Microsoft Revealed Details About the Major Cyberattack

Microsoft Revealed Details About the Major Cyberattack

Microsoft released information about the main cyberattack in a blog post on Thursday. The Russian hackers thought to be behind the catastrophic SolarWinds attack in 2020, launched another cyberattack. The hacking group known as Nobelium targeted more than 150 organizations around the world last week, including government agencies, think tanks as well as nongovernmental organizations.

Nobelium sent phishing emails- spoof messages designed to trick people into handing over sensitive information. At least 25% of the targeted organizations are involved in international development, humanitarian as well as human rights work.

Microsoft’s corporate vice president of customer security and trust Tom Burt revealed interesting details. According to Burt, these attacks appear to be a continuation of multiple efforts by the hacking group, to target government agencies involved in foreign policy as part of intelligence gathering efforts. Hackers targeted organizations from at least 24 countries.


Microsoft and hackers

The latest major cyberattack comes a month after the U.S. government explicitly said that Russia’s SVR attacked SolarWinds. SVR is a successor to the foreign spying operations of the Soviet KGB.

The Kremlin said on Friday it does not possess any information regarding the cyberattack. Russia also made it clear that Microsoft needs to answer more questions about the incident.

Hackers obtained access to an email marketing account used by the U.S. Agency for International Development. The hacking group used the account to distribute phishing emails that looked authentic but included a malicious file. The file created by Nobelium contains a backdoor that Microsoft calls NativeZeone. It can enable a wide range of activities from stealing data to infecting other computers on a network. Microsoft started to notify customers affected by the cyberattack.

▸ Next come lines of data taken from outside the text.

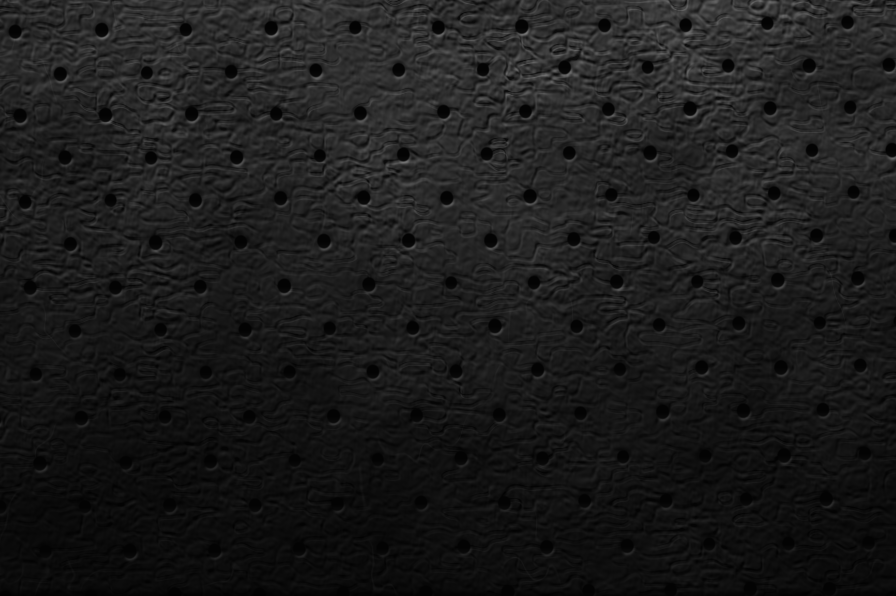
Write a Shadertoy shader that draws this texture.

```glsl
// Black perforated leather: staggered rows of punched holes on a slightly bent
// lattice, over fine embossed grain with creases and mottling, lit from above.
// Sheet units: 768 across, 510 down, y pointing downward.

float hash(vec2 p) {
    vec3 q = fract(vec3(p.xyx) * 0.1031);
    q += dot(q, q.yzx + 33.33);
    return fract((q.x + q.y) * q.z);
}

float noise(vec2 p) {
    vec2 i = floor(p), f = fract(p);
    f = f * f * (3.0 - 2.0 * f);
    return mix(mix(hash(i), hash(i + vec2(1, 0)), f.x),
               mix(hash(i + vec2(0, 1)), hash(i + vec2(1, 1)), f.x), f.y);
}

float fbm(vec2 p) {
    float sum = 0.0, amp = 0.5;
    for (int i = 0; i < 4; i++) {
        sum += amp * noise(p);
        p = mat2(1.6, 1.2, -1.2, 1.6) * p + 17.3;
        amp *= 0.5;
    }
    return sum / 0.9375;
}

// Height of the hide: pebbles, pores and thin meandering wrinkles
float grain(vec2 p) {
    p += 5.0 * vec2(noise(p / 13.0), noise(p / 13.0 + 41.0));
    float pebble = noise(p / vec2(4.6, 3.3));
    float pore = noise(mat2(0.8, 0.6, -0.6, 0.8) * p / 2.4 + 9.0);
    float wrinkle = abs(noise(p / vec2(13.0, 6.5) + 70.0) - 0.5);
    return 0.6 * pebble + 0.28 * pore + 0.5 * smoothstep(0.0, 0.16, wrinkle);
}

// Centre of a hole; odd rows use half-integer columns
vec2 holeCentre(float col, float row) {
    return vec2(13.0 + 74.0 * col - 0.27 * col * col + row * (2.15 - 0.065 * col),
                27.0 + 36.0 * row + 0.09 * row * row - 0.75 * col);
}

void mainImage(out vec4 fragColor, in vec2 fragCoord) {
    vec2 uv = fragCoord / iResolution.xy;
    uv.y = 1.0 - uv.y;
    vec2 p = uv * vec2(768, 510);
    float edge = max(0.9, 768.0 / iResolution.x);

    // Light falling off downward, with a dim lower left
    float tone = mix(0.172, 0.046, smoothstep(-0.1, 1.0, uv.y));
    tone *= 0.82 + 0.34 * smoothstep(0.0, 0.75, uv.x + 0.25 * (1.0 - uv.y));
    tone *= 1.0 - 0.15 * smoothstep(0.8, 1.0, uv.x);
    tone *= 0.66 + 0.68 * fbm(p / 65.0 + 3.0);

    // Embossed grain, worn smoother in patches
    float slope = grain(p + vec2(0.6, 1.5)) - grain(p - vec2(0.6, 1.5));
    float wear = 0.6 + 0.8 * noise(p / 48.0 + 20.0);
    float shade = tone * max(0.25, 1.0 + 0.85 * wear * slope);

    // Sparse pale creases
    float crease = abs(fbm(p / vec2(75.0, 110.0) + 31.0) - 0.5);
    shade += 0.025 * (1.0 - smoothstep(0.0, 0.012, crease))
           * smoothstep(0.45, 0.75, noise(p / 38.0 + 55.0));

    // Invert the bent lattice by fixed-point steps
    float col = p.x / 71.0, row = p.y / 37.0;
    for (int i = 0; i < 4; i++) {
        col = (p.x - 13.0 + 0.27 * col * col - row * (2.15 - 0.065 * col)) / 74.0;
        row = (p.y - 27.0 + 0.75 * col - 0.09 * row * row) / 36.0;
    }

    // Nearest hole in each of the two surrounding rows
    for (int i = 0; i < 2; i++) {
        float r = floor(row) + float(i);
        float stagger = 0.5 * mod(r, 2.0);
        float c = floor(col - stagger + 0.5) + stagger;
        vec2 id = vec2(2.0 * c, r) + 10.0;
        float vary = hash(id);
        vec2 d = p - holeCentre(c, r) - 1.4 * (vec2(hash(id + 50.0), hash(id + 90.0)) - 0.5);
        float radius = 5.2 + 0.7 * vary;
        float dist = length(d * vec2(1.04, 0.96));

        // Soft dent, then a lit lower lip, then the black opening
        shade *= 1.0 - 0.4 * exp(-pow(dist / 8.0, 4.0));
        float facing = smoothstep(0.25, 1.0, dot(d / (dist + 0.01), vec2(0.38, 0.92)));
        float lip = exp(-pow((dist - radius - 1.0) / 1.5, 2.0));
        shade += (0.05 + 0.9 * tone) * (0.55 + 0.7 * vary) * facing * lip;
        float opening = 1.0 - smoothstep(radius - edge, radius + edge, dist);
        float inside = 0.012 + 0.025 * smoothstep(0.0, 6.0, d.y);
        shade = mix(shade, inside, opening);
    }

    // Dark lower border of the sheet
    shade *= 1.0 - 0.6 * smoothstep(0.985, 1.0, uv.y);
    fragColor = vec4(vec3(clamp(shade, 0.0, 1.0)), 1.0);
}
```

Such attacks are quite interesting, as phishing attacks are essentially a numbers game and the attackers are playing the odds. For example, if they target 3,000 accounts, it only takes one employee to click on the link to establish a backdoor.

The SolarWinds attacks that took place in 2020, turned out to be much worse than first expected. Hackers gained access to thousands of computers and government offices that used SolarWinds IT software. Even the Microsoft President described the attack as the largest and most sophisticated attack in history.

In May, Russia’s spy chief Sergei Naryshkin denied responsibility for the SolarWinds cyberattack. Nevertheless, he was “flattered” by the allegations from the U.S. and U.K. that SVR conducted such a sophisticated operation.